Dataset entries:
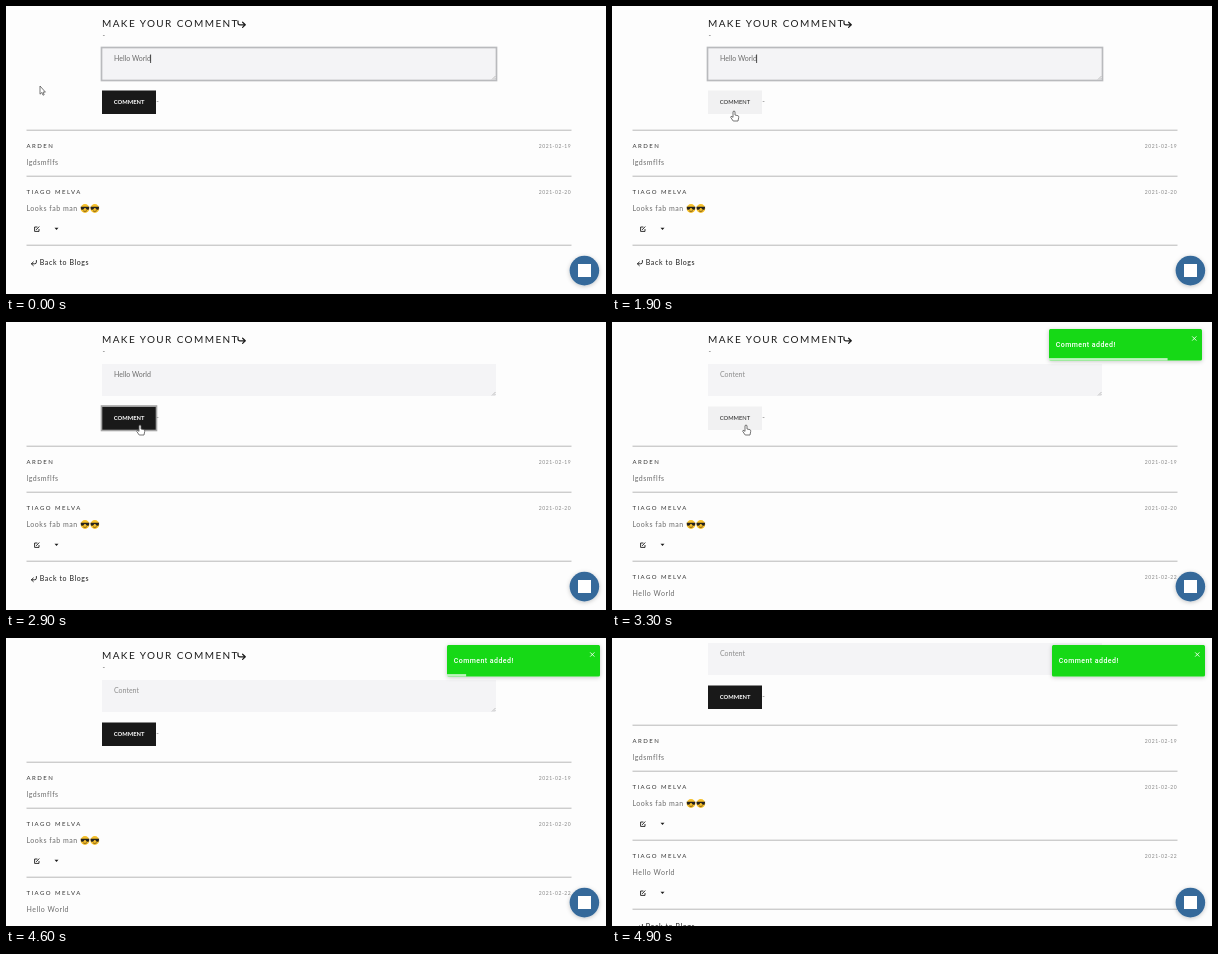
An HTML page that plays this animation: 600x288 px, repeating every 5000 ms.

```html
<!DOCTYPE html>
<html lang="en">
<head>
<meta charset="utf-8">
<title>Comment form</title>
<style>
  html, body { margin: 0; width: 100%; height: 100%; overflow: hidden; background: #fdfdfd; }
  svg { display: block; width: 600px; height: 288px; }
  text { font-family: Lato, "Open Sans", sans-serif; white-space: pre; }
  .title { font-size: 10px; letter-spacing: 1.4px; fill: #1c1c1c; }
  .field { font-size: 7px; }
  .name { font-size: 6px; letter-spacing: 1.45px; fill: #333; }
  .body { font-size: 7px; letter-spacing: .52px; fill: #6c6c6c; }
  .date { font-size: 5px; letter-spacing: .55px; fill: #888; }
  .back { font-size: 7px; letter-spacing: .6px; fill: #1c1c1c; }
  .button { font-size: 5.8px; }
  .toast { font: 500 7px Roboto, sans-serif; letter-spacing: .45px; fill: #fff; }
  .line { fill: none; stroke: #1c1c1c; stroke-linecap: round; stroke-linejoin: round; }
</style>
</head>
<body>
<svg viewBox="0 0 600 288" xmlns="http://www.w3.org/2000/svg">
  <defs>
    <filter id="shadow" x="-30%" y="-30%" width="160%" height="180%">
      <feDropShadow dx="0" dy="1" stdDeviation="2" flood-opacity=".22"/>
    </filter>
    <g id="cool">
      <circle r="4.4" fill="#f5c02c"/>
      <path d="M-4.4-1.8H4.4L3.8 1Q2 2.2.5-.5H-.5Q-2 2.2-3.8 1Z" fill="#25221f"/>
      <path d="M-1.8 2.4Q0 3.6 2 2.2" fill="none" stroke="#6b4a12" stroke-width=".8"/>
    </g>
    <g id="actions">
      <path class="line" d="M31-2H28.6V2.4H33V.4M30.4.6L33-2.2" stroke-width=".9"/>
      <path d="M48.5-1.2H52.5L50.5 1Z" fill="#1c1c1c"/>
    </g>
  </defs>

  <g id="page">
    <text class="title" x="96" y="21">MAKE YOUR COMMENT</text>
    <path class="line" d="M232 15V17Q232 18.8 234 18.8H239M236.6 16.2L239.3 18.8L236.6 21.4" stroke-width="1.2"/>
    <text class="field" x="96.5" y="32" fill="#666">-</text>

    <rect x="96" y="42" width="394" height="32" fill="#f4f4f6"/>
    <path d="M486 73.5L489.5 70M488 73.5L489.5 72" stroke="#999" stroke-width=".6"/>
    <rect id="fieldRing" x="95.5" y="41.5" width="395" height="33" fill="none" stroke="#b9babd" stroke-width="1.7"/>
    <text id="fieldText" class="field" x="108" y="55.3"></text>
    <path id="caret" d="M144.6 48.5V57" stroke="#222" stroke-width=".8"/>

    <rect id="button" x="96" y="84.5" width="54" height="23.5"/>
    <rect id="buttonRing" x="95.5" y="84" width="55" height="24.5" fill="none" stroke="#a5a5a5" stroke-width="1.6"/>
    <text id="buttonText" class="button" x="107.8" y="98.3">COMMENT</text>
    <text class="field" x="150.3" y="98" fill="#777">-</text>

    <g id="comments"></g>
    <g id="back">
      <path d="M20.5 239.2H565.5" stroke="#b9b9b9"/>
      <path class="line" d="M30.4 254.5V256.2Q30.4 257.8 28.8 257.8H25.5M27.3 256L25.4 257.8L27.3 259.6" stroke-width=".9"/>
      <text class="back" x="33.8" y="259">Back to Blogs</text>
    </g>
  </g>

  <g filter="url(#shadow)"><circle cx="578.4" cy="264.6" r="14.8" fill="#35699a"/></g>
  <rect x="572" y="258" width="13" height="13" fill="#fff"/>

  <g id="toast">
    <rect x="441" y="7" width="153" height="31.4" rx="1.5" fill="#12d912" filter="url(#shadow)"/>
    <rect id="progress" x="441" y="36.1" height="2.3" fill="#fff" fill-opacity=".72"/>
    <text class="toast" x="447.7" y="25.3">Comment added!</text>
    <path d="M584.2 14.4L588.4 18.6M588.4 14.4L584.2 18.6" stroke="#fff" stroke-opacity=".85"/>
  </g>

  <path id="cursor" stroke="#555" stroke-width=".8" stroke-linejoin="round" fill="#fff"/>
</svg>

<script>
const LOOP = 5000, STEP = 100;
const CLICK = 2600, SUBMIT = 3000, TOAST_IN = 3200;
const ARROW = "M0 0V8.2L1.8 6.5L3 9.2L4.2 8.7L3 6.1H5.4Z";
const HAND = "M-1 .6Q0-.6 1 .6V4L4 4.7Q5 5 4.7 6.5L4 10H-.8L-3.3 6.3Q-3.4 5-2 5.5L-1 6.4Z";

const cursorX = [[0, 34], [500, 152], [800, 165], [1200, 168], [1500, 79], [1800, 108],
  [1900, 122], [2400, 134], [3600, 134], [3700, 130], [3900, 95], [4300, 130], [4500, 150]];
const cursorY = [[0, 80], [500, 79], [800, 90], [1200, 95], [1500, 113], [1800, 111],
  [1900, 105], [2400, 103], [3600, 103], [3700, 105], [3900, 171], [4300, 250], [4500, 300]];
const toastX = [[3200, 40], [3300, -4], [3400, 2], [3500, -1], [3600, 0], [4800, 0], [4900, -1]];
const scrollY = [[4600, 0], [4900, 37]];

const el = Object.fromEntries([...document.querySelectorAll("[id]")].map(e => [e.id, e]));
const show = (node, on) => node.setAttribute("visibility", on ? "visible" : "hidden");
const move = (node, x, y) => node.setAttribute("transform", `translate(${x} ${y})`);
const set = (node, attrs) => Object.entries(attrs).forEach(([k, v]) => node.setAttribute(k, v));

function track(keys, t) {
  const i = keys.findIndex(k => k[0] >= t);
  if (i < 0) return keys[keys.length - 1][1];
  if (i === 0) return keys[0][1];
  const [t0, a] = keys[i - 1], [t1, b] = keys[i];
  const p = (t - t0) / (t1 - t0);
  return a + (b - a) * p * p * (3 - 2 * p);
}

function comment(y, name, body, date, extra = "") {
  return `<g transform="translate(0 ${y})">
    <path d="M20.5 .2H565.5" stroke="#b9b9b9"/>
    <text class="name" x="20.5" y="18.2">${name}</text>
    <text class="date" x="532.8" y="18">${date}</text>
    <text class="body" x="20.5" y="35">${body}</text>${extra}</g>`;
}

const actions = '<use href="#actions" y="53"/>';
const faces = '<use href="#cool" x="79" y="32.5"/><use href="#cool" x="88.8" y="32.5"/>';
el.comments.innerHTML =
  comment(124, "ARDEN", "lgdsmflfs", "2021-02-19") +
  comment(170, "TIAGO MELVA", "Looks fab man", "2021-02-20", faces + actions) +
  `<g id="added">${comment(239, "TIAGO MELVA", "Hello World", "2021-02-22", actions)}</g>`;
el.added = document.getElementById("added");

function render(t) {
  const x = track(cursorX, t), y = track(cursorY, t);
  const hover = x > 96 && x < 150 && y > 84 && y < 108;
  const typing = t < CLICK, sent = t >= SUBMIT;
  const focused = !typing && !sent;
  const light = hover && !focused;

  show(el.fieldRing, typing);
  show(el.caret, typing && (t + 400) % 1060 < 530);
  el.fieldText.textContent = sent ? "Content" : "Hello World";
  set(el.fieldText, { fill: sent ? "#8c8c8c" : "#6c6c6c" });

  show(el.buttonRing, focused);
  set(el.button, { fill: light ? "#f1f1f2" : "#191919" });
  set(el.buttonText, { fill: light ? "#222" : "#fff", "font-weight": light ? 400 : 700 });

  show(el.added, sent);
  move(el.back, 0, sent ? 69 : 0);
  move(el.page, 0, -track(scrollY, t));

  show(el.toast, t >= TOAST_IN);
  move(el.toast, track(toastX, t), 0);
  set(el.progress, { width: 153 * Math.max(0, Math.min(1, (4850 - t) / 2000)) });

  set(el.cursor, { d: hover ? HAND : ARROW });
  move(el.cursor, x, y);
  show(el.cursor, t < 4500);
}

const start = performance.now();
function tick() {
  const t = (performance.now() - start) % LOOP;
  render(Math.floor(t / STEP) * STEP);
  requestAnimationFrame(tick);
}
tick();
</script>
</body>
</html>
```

▶ **ABOUT THIS TASK**: Which lines in the records above contain the word "sent"? Copy each one.

▶ **EXERCISE SOLUTION**:
  const typing = t < CLICK, sent = t >= SUBMIT;
  const focused = !typing && !sent;
  el.fieldText.textContent = sent ? "Content" : "Hello World";
  set(el.fieldText, { fill: sent ? "#8c8c8c" : "#6c6c6c" });
  show(el.added, sent);
  move(el.back, 0, sent ? 69 : 0);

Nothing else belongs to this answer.